Couldn't you just consider terraform as an internal pivot format for infrastructure description on which all lang could interrop? Did a POC last year (https://github.com/pchalamet/NTerraform): that was based on terraform providers to generate a lang bridge. Idea was to implement a type provider then in f# above but never really had time to go beyond this after vacations. Authoring experience is far better when you are taken by hand in the IDE and it's far better than yaml.
But yes, in contrast, this requires a lot of code generators and requires to extract metadata from terraform providers. But this can be automated and made available to most lang and looks like it's no big deal - it's just a matter of build steps and caching I would say (not saying it's easy). Drawbacks are you can't natively interrop with functions as pulumi requires it. So couldn't functions be pushed to well, just functions (azure functions for eg) or a docker? Pulumi could take care of all this plumbing with much benefits for users.
I do no have much to bring to the table, sorry. I'm just curious about your prototype and how you will solve this!
xlang is a general-purpose remote object protocol, which (while useful) is far more powerful than we need and is generally counter to our goals:
xlang (and it's predecessors, WinRT and COM) are very heavyweight.
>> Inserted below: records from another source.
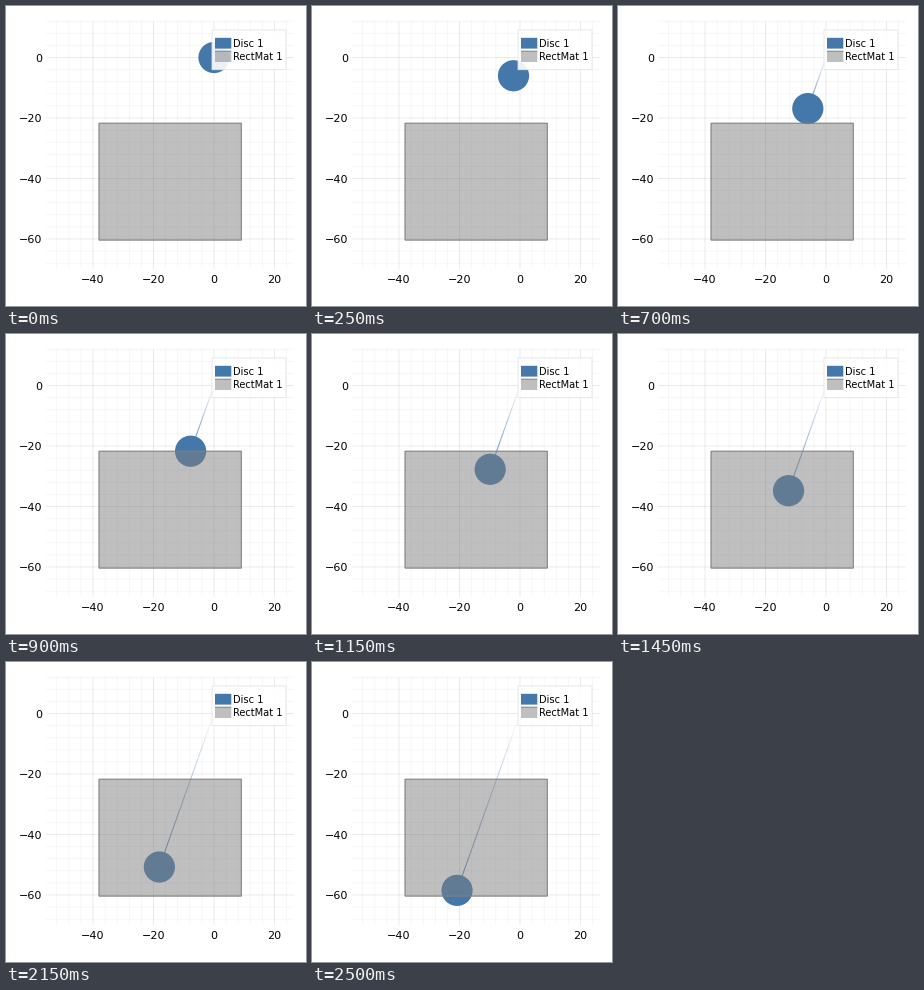
A matplotlib script for the animation above (2.55 s loop, 300 by 300 pixels).

```python
import numpy as np
import matplotlib
import matplotlib.pyplot as plt
from matplotlib.animation import FuncAnimation
from matplotlib.collections import LineCollection
from matplotlib.colors import to_rgb
from matplotlib.patches import Circle, Rectangle

matplotlib.rcParams["font.family"] = "DejaVu Sans"
matplotlib.rcParams["path.snap"] = False

SIZE, DPI = 300, 100
PX = 72 / DPI                      # points per pixel
FRAMES, INTERVAL = 51, 50
SCALE = 3.025                      # pixels per data unit
ORIGIN = np.array([208.0, 51.5])   # pixel position of (0, 0)
LEFT, RIGHT, TOP, BOTTOM = 40, 288, 15, 263

BLUE, GRAY = "#4477AA", "#808080"
MAT = (93, 117.2, 142.3, 116.9)    # x, y, width, height
SPEED, DRAG, ENTRY = 3.65, 0.011, 18
SLOPE = -0.356                     # sideways drift per pixel of descent

fig = plt.figure(figsize=(SIZE / DPI, SIZE / DPI), dpi=DPI, facecolor="white")
ax = fig.add_axes([0, 0, 1, 1])
ax.set_xlim(0, SIZE)
ax.set_ylim(SIZE, 0)
ax.axis("off")


def position(step):
    """Constant speed until the mat, then a steady slowdown."""
    step = np.asarray(step, dtype=float)
    on_mat = np.maximum(step - ENTRY, 0)
    drop = SPEED * step - DRAG * on_mat ** 2 / 2
    return np.stack([ORIGIN[0] + SLOPE * drop, ORIGIN[1] + drop], axis=-1)


def box(x, y, w, h, z, **style):
    return ax.add_patch(Rectangle((x, y), w, h, zorder=z, **style))


def line(xs, ys, alpha, width, z, color="black"):
    ax.plot(xs, ys, color=color, alpha=alpha, lw=width * PX, zorder=z,
            solid_capstyle="butt")


def label(x, y, text, size, **align):
    ax.text(x, y, text, fontsize=size * PX, color="black", zorder=9, **align)


def draw_grid():
    for value in range(-68, 28, 4):
        major = value % 20 == 0
        alpha, width = (0.1, 0.8) if major else (0.05, 0.7)
        x = ORIGIN[0] + SCALE * value
        y = ORIGIN[1] - SCALE * value
        if LEFT <= x <= RIGHT:
            line([x, x], [TOP, BOTTOM], alpha, width, 1)
        if TOP <= y <= BOTTOM:
            line([LEFT, RIGHT], [y, y], alpha, width, 1)


def draw_ticks():
    for value in (-40, -20, 0, 20):
        label(ORIGIN[0] + SCALE * value, 276.7, str(value).replace("-", "\u2212"),
              11.1, ha="center", va="baseline")
    for value in (0, -20, -40, -60):
        label(36.6, ORIGIN[1] - SCALE * value + 4.1,
              str(value).replace("-", "\u2212"), 11.1, ha="right", va="baseline")


def draw_legend():
    box(206, 24, 74, 39.7, 6, fc="white", ec="none", alpha=0.9)
    box(206, 24, 74, 39.7, 7, fc="none", ec="#E2E2E2", lw=0.8 * PX)
    box(209, 31.8, 16.3, 10.8, 8, fc=BLUE, ec="none")
    box(209, 45.2, 16.3, 10.8, 8, fc=GRAY, ec="none", alpha=0.5)
    line([209, 225.3], [45.2, 45.2], 1, 1, 8, GRAY)
    label(226.9, 41.1, "Disc 1", 9.9, ha="left", va="baseline")
    label(226.9, 54.4, "RectMat 1", 9.9, ha="left", va="baseline")


draw_grid()
draw_ticks()
draw_legend()
box(*MAT, 4, fc=GRAY, ec="none", alpha=0.5)
box(*MAT, 5, fc="none", ec=GRAY, lw=1.1 * PX)

trail = LineCollection([], linewidths=1.0 * PX, zorder=2, capstyle="butt")
ax.add_collection(trail, autolim=False)
disc = ax.add_patch(Circle(ORIGIN, 15.6, fc=BLUE, ec="none", zorder=3))


def update(frame):
    points = position(np.arange(frame + 1))
    disc.center = tuple(points[-1])
    trail.set_segments(list(np.stack([points[:-1], points[1:]], axis=1)))
    trail.set_color([(*to_rgb(BLUE), (i + 0.5) / frame) for i in range(frame)])
    return trail, disc


anim = FuncAnimation(fig, update, frames=FRAMES, interval=INTERVAL,
                     init_func=lambda: update(0), repeat=True, repeat_delay=0)
plt.show()
```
An explicit design goal is to produce something that is as lightweight as possible.
We do not want to tie ourselves to Terraform in the long run. We already do not use Terraform for our Kubernetes provider. In general, the fact that Pulumi uses Terraform providers at all is an implementation detail.
We already do this: https://github.com/pulumi/pulumi-terraform. We have a tool called
Hi all, here's an update:
Our M21 timeframe is wrapping up today, and with it the R&D experiment that I mentioned in the OP. The primary goal of this exercise was to produce a prototype that was able to, from within a program written in Python, interoperate with the
The next step here is to move on to the decision-making portion of the task that I pointed out in the OP. In the M22 timeframe we're going to take a look at where we ended up and make a judgement call about what to do next. The plan hasn't changed since I wrote the OP.